To his credit, Linklater doesn’t skimp on the number of characters he puts on stage, giving us an in-depth look at those townspeople. Much of “The Whirligig” is set in a local watering hole, which is a favorite spot not only for Julie’s dad, Michael, but a drunken teacher (Jon DeVries), the current bartender Greg (Hurt), who happens to be Trish’s husband, and the drug dealer’s older brother, Patrick (Noah Bean), who’s now a doctor but worked his way through med school by bartending there. Clearly, paths cross and coincidences abound like rabbits in a Massachusetts backyard.  The play’s many revelations would be upsetting if they were credible.

While Trish and Greg are refugees from some apparent opioid epidemic, Michael and his estranged wife, Kristina, represent the once-intellectual underpinnings of old New England. She teaches college and has written a book titled “The Entreaty of Versailles — Flappers, Appeasers, and the Resistible Rise of Viennese Watercolorist.” He’s a junior college instructor who used to be the artistic director at the Barrington Classic Stage, where he wanted to produce nothing but new works. You understand why that job didn’t work out when, in one scene, a boozy Michael attempts to teach Greg how to perform Shakespeare. Or is Michael now at Barrington and used to teach college drama? Linklater’s play covers 15 years, and its many short scenes aren’t always clearly identified as being flashbacks or flash forwards.

“The Whirligig” begins with what’s almost the end of this play: Julie’s departure from the hospital to go home to die. Most of Act 2 delves into how she became an addict at age 17 and why her mother hates Trish so much. At least that’s what we’re told over and over again about Kristina. But from what’s witnessed on stage, Kristina achieves sainthood status with her forgiveness, and it’s a condition that’s contagious. Linklater ends his play with one big kumbaya moment that would challenge even the most ardent watcher of Lifetime TV.

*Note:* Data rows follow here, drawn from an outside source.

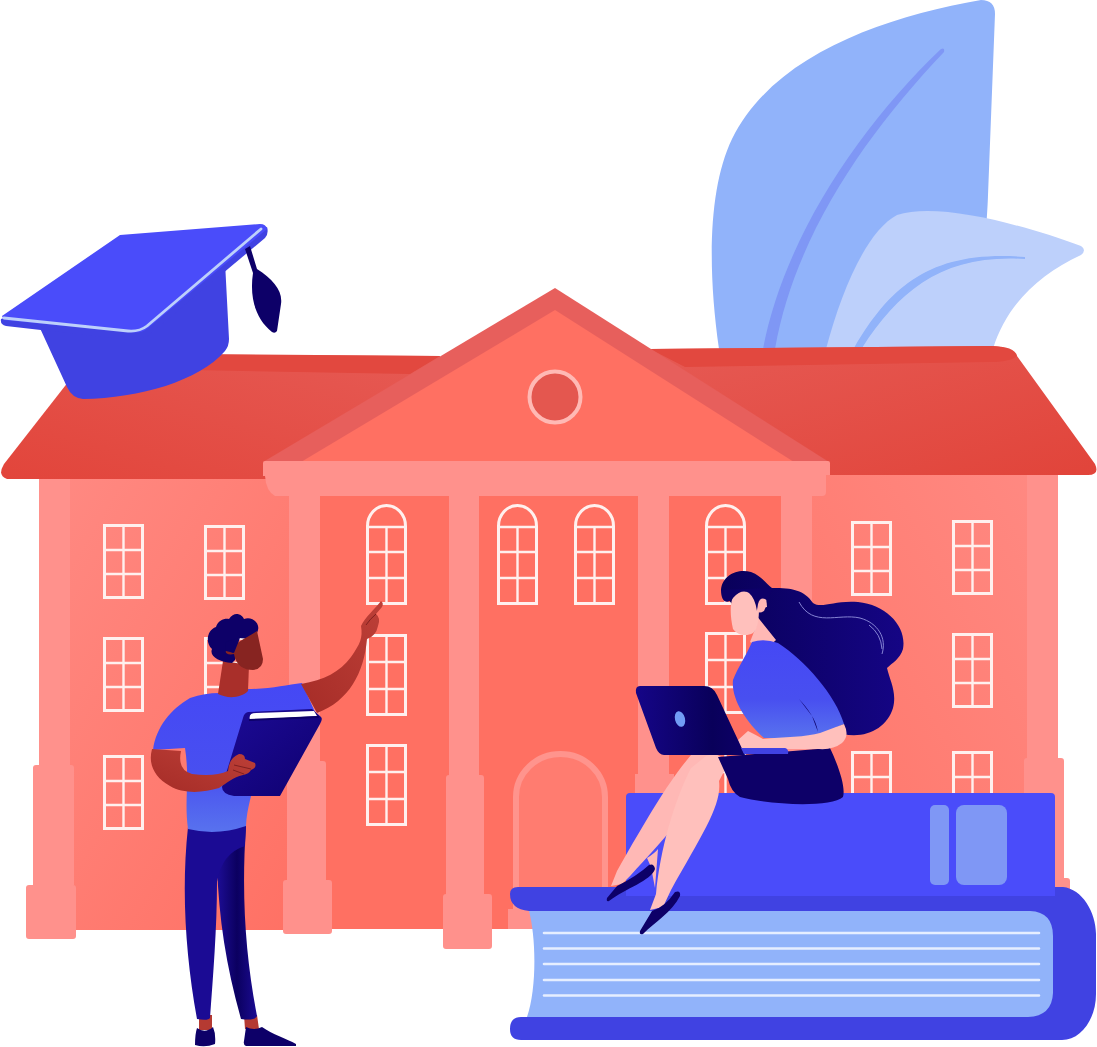
<!DOCTYPE html>
<html lang="en">
<head>
<meta charset="utf-8">
<title>University campus illustration</title>
<style>
:root {
  --wall: #ff7062;
  --wall-soft: #ff8279;
  --column: #ff918c;
  --roof: #e2483f;
  --roof-soft: #e75f5c;
  --frame: #fff0ee;
  --navy: #0d0068;
  --ink: #1b0b94;
  --blue: #4a4cfa;
  --blue-deep: #4042e2;
  --sky: #91b3fa;
  --sky-pale: #bdd0fb;
  --vein: #7f97f5;
  --skin-light: #ffb8b5;
  --skin-dark: #a92f2a;
}
html, body { margin: 0; background: #fff; overflow: hidden; }
svg { display: block; width: 1097px; height: 1047px; }
.column { fill: var(--column); }
.roof-soft { fill: var(--roof-soft); }
.navy { fill: var(--navy); }
.blue { fill: var(--blue); }
.blue-deep { fill: var(--blue-deep); }
.sky { fill: var(--sky); }
.sky-pale { fill: var(--sky-pale); }
.vein { fill: var(--vein); }
.skin-light { fill: var(--skin-light); }
.window { fill: none; stroke: var(--frame); stroke-width: 3; }
.pane { fill: none; stroke: var(--frame); stroke-width: 2.4; }
.page-line { stroke: #e6eeff; stroke-width: 2.6; stroke-linecap: round; }
</style>
</head>
<body>
<svg viewBox="0 0 1097 1047" role="img" aria-label="Two students in front of a university building with books and a graduation cap">
  <defs>
    <linearGradient id="wall-left" x1="0" y1="0" x2="1" y2="1">
      <stop offset="0" stop-color="#ff8a83"/><stop offset="1" stop-color="#ff7063"/>
    </linearGradient>
    <linearGradient id="wall-right" x1="1" y1="0" x2="0" y2="1">
      <stop offset="0" stop-color="#ff8a83"/><stop offset="1" stop-color="#ff7467"/>
    </linearGradient>
    <linearGradient id="roof-left" x1="0" y1="1" x2="1" y2="0">
      <stop offset="0" stop-color="#e2453b"/><stop offset="1" stop-color="#e65a54"/>
    </linearGradient>
    <linearGradient id="roof-right" x1="1" y1="1" x2="0" y2="0">
      <stop offset="0" stop-color="#e1443a"/><stop offset="1" stop-color="#e65a54"/>
    </linearGradient>
    <linearGradient id="shirt" x1="0" y1="0" x2="0" y2="1">
      <stop offset="0" stop-color="#4548f5"/><stop offset=".6" stop-color="#484ff0"/><stop offset="1" stop-color="#5872ee"/>
    </linearGradient>
    <linearGradient id="arm" x1="1" y1="0" x2="0" y2="1">
      <stop offset="0" stop-color="#bd4038"/><stop offset="1" stop-color="#a62c27"/>
    </linearGradient>
    <linearGradient id="dark-blue" x1="0" y1="0" x2="1" y2="1">
      <stop offset="0" stop-color="#1c0b96"/><stop offset="1" stop-color="#0f0070"/>
    </linearGradient>
    <linearGradient id="trouser" x1="0" y1="0" x2="1" y2="0">
      <stop offset="0" stop-color="#1d0d96"/><stop offset=".5" stop-color="#0b0060"/><stop offset="1" stop-color="#1b0b92"/>
    </linearGradient>
    <linearGradient id="hair" x1="0" y1="0" x2="1" y2="0">
      <stop offset="0" stop-color="#09005a"/><stop offset="1" stop-color="#150585"/>
    </linearGradient>
    <linearGradient id="laptop" x1="0" y1="0" x2="1" y2="0">
      <stop offset="0" stop-color="#150588"/><stop offset=".7" stop-color="#09005a"/><stop offset="1" stop-color="#0d0068"/>
    </linearGradient>
    <g id="square-window">
      <rect class="window" x="1.5" y="1.5" width="38" height="72"/>
      <path class="pane" d="M20.500 1V74M1 26H40M1 50H40"/>
    </g>
    <g id="tall-window">
      <rect class="window" x="1.500" y="1.500" width="38" height="79"/>
      <path class="pane" d="M20.500 1V80M1 28H40M1 55H40"/>
    </g>
    <g id="arched-window">
      <path class="window" d="M1.500 99.500V22A19 20.500 0 0 1 39.500 22V99.500Z"/>
      <path class="pane" d="M20.500 23V99M1 23H40M1 48H40M1 74H40"/>
    </g>
  </defs>

  <g id="leaves">
    <path class="sky" d="M719 349C707 265 709 187 732 139C774 54 885 17 981 0Q995 0 995 14L988 195Q987 230 975 349Z"/>
    <path class="vein" d="M763 349C784 238 860 126 941 49Q945 47 944 52C867 133 795 235 775 349Z"/>
    <path class="sky-pale" d="M826 349C842 289 867 231 897 215C938 202 1021 224 1081 246Q1087 250 1081 255C1038 275 1006 306 993 349Z"/>
    <path class="sky" d="M854 348C892 283 934 250 1025 257V259C944 254 900 289 862 348Z"/>
  </g>

  <g id="building">
    <rect fill="url(#wall-left)" x="39" y="475" width="275" height="455"/>
    <rect fill="url(#wall-right)" x="790" y="470" width="268" height="460"/>
    <rect fill="var(--wall)" x="314" y="480" width="476" height="449"/>
    <path fill="url(#roof-left)" d="M4 464L90 354L440 356V479H7Q-3 476 4 464Z"/>
    <path fill="var(--roof)" d="M190 354L440 356L410 374L190 370Z"/>
    <path fill="url(#roof-right)" d="M650 349L990 346Q1010 346 1017 356L1095 464Q1100 475 1088 475H820L650 370Z"/>
    <path fill="var(--roof)" d="M650 349L990 346Q1015 346 1017 356Q1010 362 990 362L685 367Z"/>
    <path class="roof-soft" d="M263 462L555 288L829 462Z"/>
    <path fill="var(--wall)" d="M301 462L555 310L794 462Z"/>
    <circle cx="555" cy="397" r="25.500" fill="#e4574f" stroke="#ffb9b4" stroke-width="4"/>
    <g class="column">
      <path d="M39 479H70V765H71Q74 765 74 768V885H73Q76 885 76 888V936Q76 939 73 939H29Q26 939 26 936V888Q26 885 29 885H33V768Q33 765 36 765H39Z"/>
      <path d="M289 490H320V761H323Q326 761 326 764V880H329Q332 880 332 883V931Q332 934 329 934H286Q283 934 283 931V883Q283 880 286 880H287V764Q287 761 289 761Z"/>
      <path d="M449 490H479V775H481Q484 775 484 778V894H489Q492 894 492 897V946Q492 949 489 949H446Q443 949 443 946V897Q443 894 446 894V778Q446 775 449 775Z"/>
      <path d="M638 490H669V774H674V800H635V774H638Z"/>
      <path d="M781 490H812V800H781Z"/>
      <path d="M1027 475H1058V758H1061Q1064 758 1064 761V878H1067Q1070 878 1070 881V900H1024V761Q1024 758 1027 758Z"/>
      <path d="M265 461H828Q830 461 830 463V475H826V492Q826 496 822 496H275Q266 491 265 476H263V463Q263 461 265 461Z"/>
    </g>
    <g id="doorway">
      <path fill="#ff7c70" stroke="#ff948d" stroke-width="6" d="M516 910V797A44.500 43 0 0 1 605 797V910Z"/>
      <rect class="column" x="508" y="909" width="30" height="20"/>
    </g>
    <g id="windows">
      <use href="#square-window" x="103" y="524"/>
      <use href="#square-window" x="204" y="525"/>
      <use href="#square-window" x="103" y="637"/>
      <use href="#square-window" x="204" y="637"/>
      <use href="#square-window" x="103" y="755"/>
      <use href="#arched-window" x="366" y="504"/>
      <use href="#tall-window" x="366" y="634"/>
      <use href="#tall-window" x="366" y="744"/>
      <use href="#arched-window" x="497" y="504"/>
      <use href="#arched-window" x="574" y="504"/>
      <use href="#arched-window" x="705" y="504"/>
      <use href="#tall-window" x="705" y="632"/>
      <use href="#tall-window" x="705" y="744"/>
      <use href="#square-window" x="851" y="521"/>
      <use href="#square-window" x="851" y="751"/>
      <use href="#square-window" x="952" y="520"/>
      <use href="#square-window" x="952" y="633"/>
      <use href="#square-window" x="952" y="751"/>
    </g>
  </g>

  <g id="graduation-cap">
    <path class="blue-deep" d="M39 326L67 387Q72 398 83 399C140 398 199 381 225 351Q229 346 229 339L225 262L140 315Z"/>
    <path class="blue-deep" d="M1 319Q0 325 6 326L128 340Q140 341 149 335L265 238Q269 233 267 227Z"/>
    <path class="blue" d="M2 316L120 235L260 224Q266 224 267 229L148 328Q141 334 131 332L4 320Z"/>
    <path fill="none" stroke="var(--sky-pale)" stroke-width="2.800" stroke-linecap="round" d="M4 318L128 331Q139 332 147 326L261 229"/>
    <path class="navy" d="M245 249L250 246L257 269C273 279 283 291 281 304L277 331Q275 334 272 332C257 320 249 300 253 273Z"/>
  </g>

  <g id="books">
    <path class="blue" d="M630 793H1051Q1055 793 1055 797V896H626V797Q626 793 630 793Z"/>
    <rect class="vein" x="930" y="805" width="19" height="80" rx="5"/>
    <rect class="vein" x="956" y="805" width="51" height="80" rx="8"/>
    <path class="blue-deep" d="M518 887H626V896H1055V887H1063C1082 889 1096 912 1096 934V994C1096 1019 1081 1040 1062 1040H521Q510 1040 510 1029Q510 1017 521 1017H1025V911H529Q510 909 510 894Q510 887 518 887Z"/>
    <path class="sky" d="M529 911H1030Q1053 912 1053 936V993Q1052 1016 1028 1017H527C537 988 536 937 529 911Z"/>
    <g class="page-line">
      <path d="M544 933H1039M544 948.500H1039M544 964H1039M544 980H1039M544 995.500H1039"/>
    </g>
  </g>

  <g id="student-with-laptop">
    <path fill="url(#hair)" d="M721 590C722 575 738 568 751 572C762 576 766 584 772 588C793 588 804 590 813 603C822 609 834 600 858 602C887 605 907 627 903 649C900 659 892 663 887 668C890 681 897 692 893 708C887 728 866 739 843 734L760 640Z"/>
    <path class="skin-light" d="M756 615L776 640L765 650L750 642L757 624Z"/>
    <path fill="#ffc0bc" d="M738 591C730 596 729 611 733 629C737 635 746 637 753 633C758 629 759 618 759 608L767 607L766 597L755 592Z"/>
    <path class="navy" d="M721 590C721 602 727 605 733 598Q742 588 749 593Q755 598 757 611Q760 596 767 600L773 588Z"/>
    <path class="skin-light" d="M758 604Q760 597 765 599Q768 604 764 611Q759 614 757 611Z"/>
    <path fill="none" stroke="#8583d4" stroke-width="1" d="M799 602C813 628 838 613 860 618C878 623 887 638 882 654M869 625Q881 634 882 649"/>
    <path class="skin-light" d="M691 755C669 781 649 815 617 871L611 886L622 884L631 875C661 842 690 811 706 782L711 753Z"/>
    <path fill="#ffc0bc" d="M706 756Q718 750 728 764L719 781C722 805 703 833 671 890L663 907L650 910L656 894C660 849 675 799 691 768Z"/>
    <path class="skin-light" d="M647 858Q655 853 658 849L655 888L651 867Z"/>
    <path class="navy" d="M617 886Q637 876 649 865Q654 863 655 869C651 881 626 888 609 901Q606 902 607 898ZM652 911Q665 907 675 892Q681 890 680 896C672 912 655 922 643 934Q639 935 640 931Z"/>
    <path class="navy" d="M718 757L830 748C838 765 846 787 843 797C831 808 769 805 740 797Q731 792 728 779Z"/>
    <path fill="url(#shirt)" d="M752 642Q764 638 778 643C805 660 836 696 844 724L812 738H764C745 721 731 698 733 680C738 667 746 656 752 642Z"/>
    <path class="navy" d="M799 699L812 716L818 732C816 719 808 709 799 699Z"/>
    <path fill="#ffc0bc" d="M738 740L748 731Q756 735 763 739C783 737 807 737 820 733L844 724Q850 736 842 743Q833 750 819 749H741Z"/>
    <path fill="url(#laptop)" d="M640 686H704Q713 686 717 695L745 755H664Q659 755 656 748L636 693Q635 686 640 686Z"/>
    <ellipse cx="680" cy="719" rx="5" ry="8" fill="#719cf5" transform="rotate(-14 680 719)"/>
    <path class="blue-deep" d="M741 748H785Q789 749 788 754H744Z"/>
  </g>

  <g id="student-pointing">
    <path fill="#b53a32" d="M199 1015H212V1030H199ZM244 1015H257L259 1029H245Z"/>
    <path class="navy" d="M197 1028Q205 1034 213 1027Q216 1034 215 1044Q205 1048 195 1045Q195 1034 197 1028ZM246 1027Q254 1031 262 1027C272 1034 287 1039 296 1044V1046H246Q243 1045 244 1041Z"/>
    <path fill="url(#trouser)" d="M217 826H246C241 898 246 958 257 1016Q255 1021 241 1019C226 965 219 920 217 866Z"/>
    <path fill="var(--ink)" d="M188 827L246 824L245 846Q222 853 217 882C217 928 213 977 210 1018Q208 1021 197 1019C186 958 181 892 188 827Z"/>
    <path fill="url(#shirt)" d="M190 698Q205 693 219 693L247 689C271 689 286 685 302 683L315 712L258 742C262 772 247 798 246 826Q217 836 188 829C184 800 190 780 185 748L153 750C156 727 171 709 190 698Z"/>
    <path fill="var(--skin-dark)" d="M223 661L218 694C228 699 241 698 248 691L249 665Z"/>
    <path fill="url(#arm)" d="M301 684C324 680 340 672 351 657C360 644 363 638 361 626C365 617 375 609 381 601Q384 603 382 607L376 614Q381 618 378 626Q376 636 367 639C364 673 349 701 317 713Z"/>
    <path class="navy" d="M232 663C219 662 209 656 212 649C205 643 207 630 216 627C218 620 225 618 229 619C234 611 242 614 244 619C252 616 260 623 258 630C256 639 247 639 239 638L235 660Z"/>
    <path fill="#872421" d="M234 654C225 656 224 650 228 650L233 653C230 644 243 640 257 631L263 659Q263 669 253 670C244 670 236 666 234 654Z"/>
    <path class="navy" d="M225 643Q231 639 240 638L234 653L226 651Z"/>
    <path fill="url(#dark-blue)" d="M248 712L312 709L321 717Q323 719 320 724L280 796H234Q222 794 222 787L243 718Q244 713 248 712Z"/>
    <path fill="#fff" d="M250 720Q248 713 256 713L314 711L317 716Z"/>
    <path fill="none" stroke="var(--navy)" stroke-width="2" d="M249 720L319 717"/>
    <path fill="url(#arm)" d="M152 749L181 751Q177 770 192 774C207 776 219 775 228 771Q229 758 239 754Q245 754 245 759L255 763Q257 768 251 770Q249 774 243 775C233 777 227 783 219 788C203 793 183 794 170 786C154 777 148 764 152 749Z"/>
    <path fill="none" stroke="#82201f" stroke-width="1" d="M234 765L251 769M233 770L244 774M366 625Q370 619 376 614"/>
  </g>
</svg>
</body>
</html>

“The Whirligig” is presented by the New Group, and directed by its founding artistic director, Scott Elliott. He can be credited with putting together a great ensemble. Each actor is expert at introducing their respective character, and Mamet’s hard-bitten Trish is especially engaging. What Elliott hasn’t been able to do is prevent Mamet and others from overreaching when the script asks for a lot of screaming but deserves something less.

Derek McLane’s set features a turntable and a big tree branch for Mamet and Orsini to sit on, chat, and ride up into the rafters and back. All that stage crafts keeps the action moving in circles, as well as up and down, but rarely forward.

Robert Hofler, TheWrap's lead theater critic, has worked as an editor at Life, Us Weekly and Variety. His books include "The Man Who Invented Rock Hudson," "Party Animals," and "Sexplosion: From Andy Warhol to A Clockwork Orange, How a Generation of Pop Rebels Broke All the Taboos." His latest book, "Money, Murder, and Dominick Dunne," is now in paperback.